If you are experiencing a nose dive condition with your vehicle, your intuition may tell you to look for an issue with the braking system, when the problem is more likely in the suspension.
The brake master cylinder is one of the most important components found on modern car braking systems.
In the auto industry, running into a car with the familiar "Brembo" moniker on its brake calipers is not uncommon. Ford fitted a set to its last-generation Mustang, and the Nissan Z and Mitsubishi Lancer Evolution featured the company's stoppers for years. Combined with all the brakes Brembo supplies for Porsche, Ferrari and other high-end marques (to say nothing of its extensive motorsports efforts), it should come as no shock that the man in charge of the company is quite wealthy.
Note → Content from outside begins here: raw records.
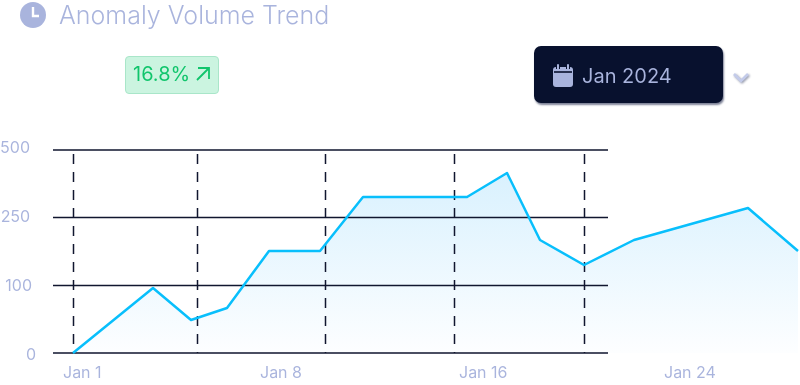
<!DOCTYPE html>
<html lang="en">
<head>
<meta charset="utf-8">
<title>Anomaly Volume Trend</title>
<style>
:root {
  --lavender: #a9b4dd;
  --navy: #08112e;
  --grid: #10162f;
  --line: #08bffc;
  --green: #10c56c;
  --green-soft: #cbf4e0;
  --green-edge: #a9e6c9;
}
* { box-sizing: border-box; margin: 0; }
body { width: 800px; height: 385px; overflow: hidden; background: #fff; }
.trend-card {
  position: relative;
  width: 800px;
  height: 385px;
  overflow: hidden;
  font-family: Inter, Roboto, sans-serif;
  color: var(--lavender);
  white-space: nowrap;
}
.trend-header {
  display: flex;
  align-items: center;
  gap: 13px;
  height: 30px;
  padding-left: 20px;
}
.trend-header svg { flex: none; }
.trend-header h1 { font-size: 25px; font-weight: 300; line-height: 30px; }
.controls {
  display: flex;
  align-items: flex-start;
  justify-content: space-between;
  height: 74px;
  padding: 16px 50px 0 125px;
}
.change-badge {
  display: flex;
  align-items: center;
  gap: 5px;
  width: 94px;
  height: 38px;
  margin-top: 10px;
  padding: 0 0 2px 7px;
  border: 1px solid var(--green-edge);
  border-radius: 4px;
  background: var(--green-soft);
  color: var(--green);
  font-size: 20px;
}
.month-picker { display: flex; align-items: center; gap: 9px; }
.month-button {
  display: flex;
  align-items: center;
  gap: 8px;
  width: 189px;
  height: 57px;
  padding: 3px 0 0 18px;
  border-radius: 7px;
  background: var(--navy);
  box-shadow: 1px 2px 2px #7d8297;
  font-size: 20px;
}
.chevron { margin-top: 7px; filter: drop-shadow(1px 1px 1px #8a8fa3); }
.plot { position: absolute; left: 0; top: 0; }
.y-axis {
  position: absolute;
  left: 0;
  top: 137px;
  width: 36px;
  display: grid;
  grid-template-rows: 69px 69px 69px 20px;
  font-size: 16px;
  line-height: 20px;
}
.y-axis span { justify-self: end; }
.y-axis .inset { margin-right: 6px; }
.y-axis .mid { margin-right: 4px; }
.x-axis {
  position: absolute;
  left: 63px;
  top: 362px;
  display: grid;
  grid-template-columns: 197px 199px 205px 60px;
  font-size: 16px;
  line-height: 20px;
}
</style>
</head>
<body>
<main class="trend-card">
  <header class="trend-header">
    <svg width="26" height="26" viewBox="0 0 26 26" aria-hidden="true">
      <circle cx="13" cy="13" r="13" fill="var(--lavender)"/>
      <path d="M13 5V14H19" fill="none" stroke="#fff" stroke-width="2.4"/>
    </svg>
    <h1>Anomaly Volume Trend</h1>
  </header>

  <div class="controls">
    <div class="change-badge">
      <span>16.8%</span>
      <svg width="16" height="16" viewBox="0 0 16 16" fill="none" stroke="currentColor" stroke-width="1.8" aria-hidden="true">
        <path d="M2 14L14 2M3 2H14V13"/>
      </svg>
    </div>
    <div class="month-picker">
      <div class="month-button">
        <svg width="22" height="25" viewBox="0 0 22 25" aria-hidden="true">
          <rect x="1" y="3" width="20" height="20" rx="3" fill="var(--lavender)"/>
          <path d="M2 8H20" stroke="var(--navy)" stroke-width="1.6"/>
          <path d="M6 1V5M16 1V5" stroke="var(--navy)" stroke-width="4"/>
          <path d="M6 1V5M16 1V5" stroke="var(--lavender)" stroke-width="2" stroke-linecap="round"/>
        </svg>
        <span>Jan 2024</span>
      </div>
      <svg class="chevron" width="18" height="12" viewBox="0 0 18 12" aria-hidden="true">
        <path d="M2 2L9 9L16 2" fill="none" stroke="#c3cbea" stroke-width="2.6"/>
      </svg>
    </div>
  </div>

  <svg class="plot" width="800" height="385" viewBox="0 0 800 385" role="img" aria-label="Area chart of anomaly volume across January 2024">
    <defs>
      <linearGradient id="area-fade" x1="0" y1="0" x2="0" y2="1">
        <stop offset="0" stop-color="#d9f1fe"/>
        <stop offset="1" stop-color="#fdfeff"/>
      </linearGradient>
    </defs>
    <path class="area" fill="url(#area-fade)" d="M73 353L153 288L191 320L227 308L269 251H320L363 197H467L507 173L540 240L584 265L634 240L748 208L798 251V353Z"/>
    <g class="gridlines" stroke="var(--grid)" stroke-width="1.5">
      <path d="M53 150H608M53 217.5H608M53 285.5H608M53 353H608"/>
      <path d="M73.5 154V353M197.5 154V353M325.5 154V353M454.5 154V353M584.5 154V353" stroke-dasharray="10 8"/>
    </g>
    <path class="trend-line" fill="none" stroke="var(--line)" stroke-width="2.5" stroke-linejoin="round" d="M73 353L153 288L191 320L227 308L269 251H320L363 197H467L507 173L540 240L584 265L634 240L748 208L798 251"/>
  </svg>

  <div class="y-axis">
    <span class="inset">500</span>
    <span class="inset">250</span>
    <span class="mid">100</span>
    <span>0</span>
  </div>
  <div class="x-axis">
    <span>Jan 1</span>
    <span>Jan 8</span>
    <span>Jan 16</span>
    <span>Jan 24</span>
  </div>
</main>
</body>
</html>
A US district court judge in California threw out a class-action lawsuit from owners of Toyota Prius and Lexus HS 250h hybrids who had filed a claim against the Japanese automaker over a 2010 recall involving the vehicles' anti-lock braking system, Bloomberg News reports.
Automotive News Europe reports that Toyota is set to debut a pair of pre-crash safety systems. The company hopes the tech will help reduce the likelihood of high-speed crashes and accidents caused by pedal misapplication. One of the systems uses millimeter-wave radar to calculate the risk of a collision. Like the Volvo City Safety technology, when the vehicle senses an impending crash, it alerts the driver with both audio and visual cues. A new brake booster can then be activated to help deliver
The idea of boosting vehicle fuel economy by using windmill components might sound a little Quixotic, but here goes.
Force = mass x acceleration. If you think back to freshman physics, that's the basic formula that determines how much energy is being exerted on an object when it's struck by something in motion. Catch a baseball and you can feel the force striking the palm of your hand. That pain is wasted energy, and in the world of hybrids – from cars to trains – it's energy that could be harnessed, saved and deployed later on. That's what GE is trying to demonstrate with the video below, calculat